Posted in Anniversary, Language, Puzzle on Friday, 10 December 2010

picture, crossword puzzle, cross-word, word-cross

By the 1960s almost every magazine carried a crossword puzzle. The illustration accompanying the article that shares the page is by C. L. Doughty

21 December marks the anniversary of the publication of the first crossword in an English-language  newspaper. The crossword – a grid of squares filled in horizontally and vertically with words obtained from clues – had been around since the 19th century. The Italian magazine Il Secolo Illustrato della Domenica had published a crossword in 1890.

Today’s anniversary, however, celebrates the crossword compiled by an English journalist, Arthur Wynne, for the New York World in 1913. Wynne’s “Word-Cross Puzzle” became a regular feature and soon spread to other newspapers.

Many more pictures relating to puzzles and games can be found at the Look and Learn picture library.
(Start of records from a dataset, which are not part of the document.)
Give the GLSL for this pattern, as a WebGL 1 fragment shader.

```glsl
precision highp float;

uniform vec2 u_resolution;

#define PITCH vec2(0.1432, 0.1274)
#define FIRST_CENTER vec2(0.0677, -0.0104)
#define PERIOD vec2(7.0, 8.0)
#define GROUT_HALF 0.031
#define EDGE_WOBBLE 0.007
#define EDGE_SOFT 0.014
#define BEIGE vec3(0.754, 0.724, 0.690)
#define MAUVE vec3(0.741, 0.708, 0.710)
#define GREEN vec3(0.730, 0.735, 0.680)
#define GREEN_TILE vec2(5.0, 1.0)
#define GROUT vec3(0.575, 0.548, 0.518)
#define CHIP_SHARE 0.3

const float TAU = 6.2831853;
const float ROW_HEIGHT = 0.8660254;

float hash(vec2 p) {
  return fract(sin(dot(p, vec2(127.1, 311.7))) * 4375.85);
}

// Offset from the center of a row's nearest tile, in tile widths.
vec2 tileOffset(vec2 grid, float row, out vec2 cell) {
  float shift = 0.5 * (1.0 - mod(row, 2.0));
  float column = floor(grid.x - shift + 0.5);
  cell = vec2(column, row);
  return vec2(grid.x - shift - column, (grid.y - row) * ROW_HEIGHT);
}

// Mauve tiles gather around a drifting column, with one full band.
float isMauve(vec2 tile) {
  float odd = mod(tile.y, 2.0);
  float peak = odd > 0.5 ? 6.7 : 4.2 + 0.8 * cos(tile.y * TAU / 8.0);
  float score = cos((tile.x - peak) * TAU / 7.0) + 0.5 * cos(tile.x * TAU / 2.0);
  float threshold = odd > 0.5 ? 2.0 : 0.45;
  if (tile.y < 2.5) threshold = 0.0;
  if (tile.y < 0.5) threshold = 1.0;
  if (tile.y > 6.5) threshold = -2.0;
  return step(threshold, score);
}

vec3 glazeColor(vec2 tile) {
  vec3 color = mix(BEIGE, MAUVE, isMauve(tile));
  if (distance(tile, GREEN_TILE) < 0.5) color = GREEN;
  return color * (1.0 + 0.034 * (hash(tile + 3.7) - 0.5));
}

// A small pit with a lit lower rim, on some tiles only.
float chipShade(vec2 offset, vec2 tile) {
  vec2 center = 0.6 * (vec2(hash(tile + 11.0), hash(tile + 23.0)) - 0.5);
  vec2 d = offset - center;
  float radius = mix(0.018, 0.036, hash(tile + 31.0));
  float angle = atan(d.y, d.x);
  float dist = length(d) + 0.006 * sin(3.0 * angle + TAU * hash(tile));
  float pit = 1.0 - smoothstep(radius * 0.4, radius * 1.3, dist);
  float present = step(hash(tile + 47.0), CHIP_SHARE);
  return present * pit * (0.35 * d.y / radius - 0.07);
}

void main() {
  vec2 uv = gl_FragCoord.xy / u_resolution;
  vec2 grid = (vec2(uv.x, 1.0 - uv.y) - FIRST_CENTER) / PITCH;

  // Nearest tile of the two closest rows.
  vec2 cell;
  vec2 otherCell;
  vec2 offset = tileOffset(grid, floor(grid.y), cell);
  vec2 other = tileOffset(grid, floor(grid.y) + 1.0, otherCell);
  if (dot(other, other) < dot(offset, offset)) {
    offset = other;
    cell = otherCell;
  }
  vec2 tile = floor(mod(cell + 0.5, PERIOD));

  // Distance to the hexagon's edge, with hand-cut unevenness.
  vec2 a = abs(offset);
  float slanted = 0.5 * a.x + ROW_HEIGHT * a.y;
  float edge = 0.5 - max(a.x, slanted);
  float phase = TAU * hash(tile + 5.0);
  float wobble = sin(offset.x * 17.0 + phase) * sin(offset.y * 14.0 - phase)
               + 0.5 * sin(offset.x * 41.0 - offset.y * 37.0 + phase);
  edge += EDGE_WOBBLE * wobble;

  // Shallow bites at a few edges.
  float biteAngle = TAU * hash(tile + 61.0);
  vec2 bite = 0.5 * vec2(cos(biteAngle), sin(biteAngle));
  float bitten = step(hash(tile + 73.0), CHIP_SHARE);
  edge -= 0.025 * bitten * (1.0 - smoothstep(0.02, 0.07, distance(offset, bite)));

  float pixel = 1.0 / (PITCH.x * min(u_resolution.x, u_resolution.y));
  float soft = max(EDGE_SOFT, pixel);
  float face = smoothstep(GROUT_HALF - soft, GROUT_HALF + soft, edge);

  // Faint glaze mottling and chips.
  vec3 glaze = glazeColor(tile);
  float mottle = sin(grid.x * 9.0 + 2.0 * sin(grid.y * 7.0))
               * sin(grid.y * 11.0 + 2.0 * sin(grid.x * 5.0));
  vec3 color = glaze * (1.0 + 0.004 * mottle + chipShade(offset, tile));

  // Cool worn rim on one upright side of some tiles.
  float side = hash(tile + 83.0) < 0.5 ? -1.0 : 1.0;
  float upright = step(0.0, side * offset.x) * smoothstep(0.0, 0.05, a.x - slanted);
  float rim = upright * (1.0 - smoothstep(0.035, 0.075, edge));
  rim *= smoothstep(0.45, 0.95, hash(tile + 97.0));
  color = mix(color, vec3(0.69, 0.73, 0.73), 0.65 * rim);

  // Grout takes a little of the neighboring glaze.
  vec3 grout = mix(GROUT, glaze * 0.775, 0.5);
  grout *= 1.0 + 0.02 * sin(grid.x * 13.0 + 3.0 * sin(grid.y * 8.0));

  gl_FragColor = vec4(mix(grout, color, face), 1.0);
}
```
Click on the link or picture to find out more about licensing images for commercial and educational use.

What’s wrong with this picture?

Posted in Puzzle on Wednesday, 30 May 2007

What's wrong with this picture? (illustration)

Exercise your brain with this puzzle from 1965, here reproduced from the original artwork.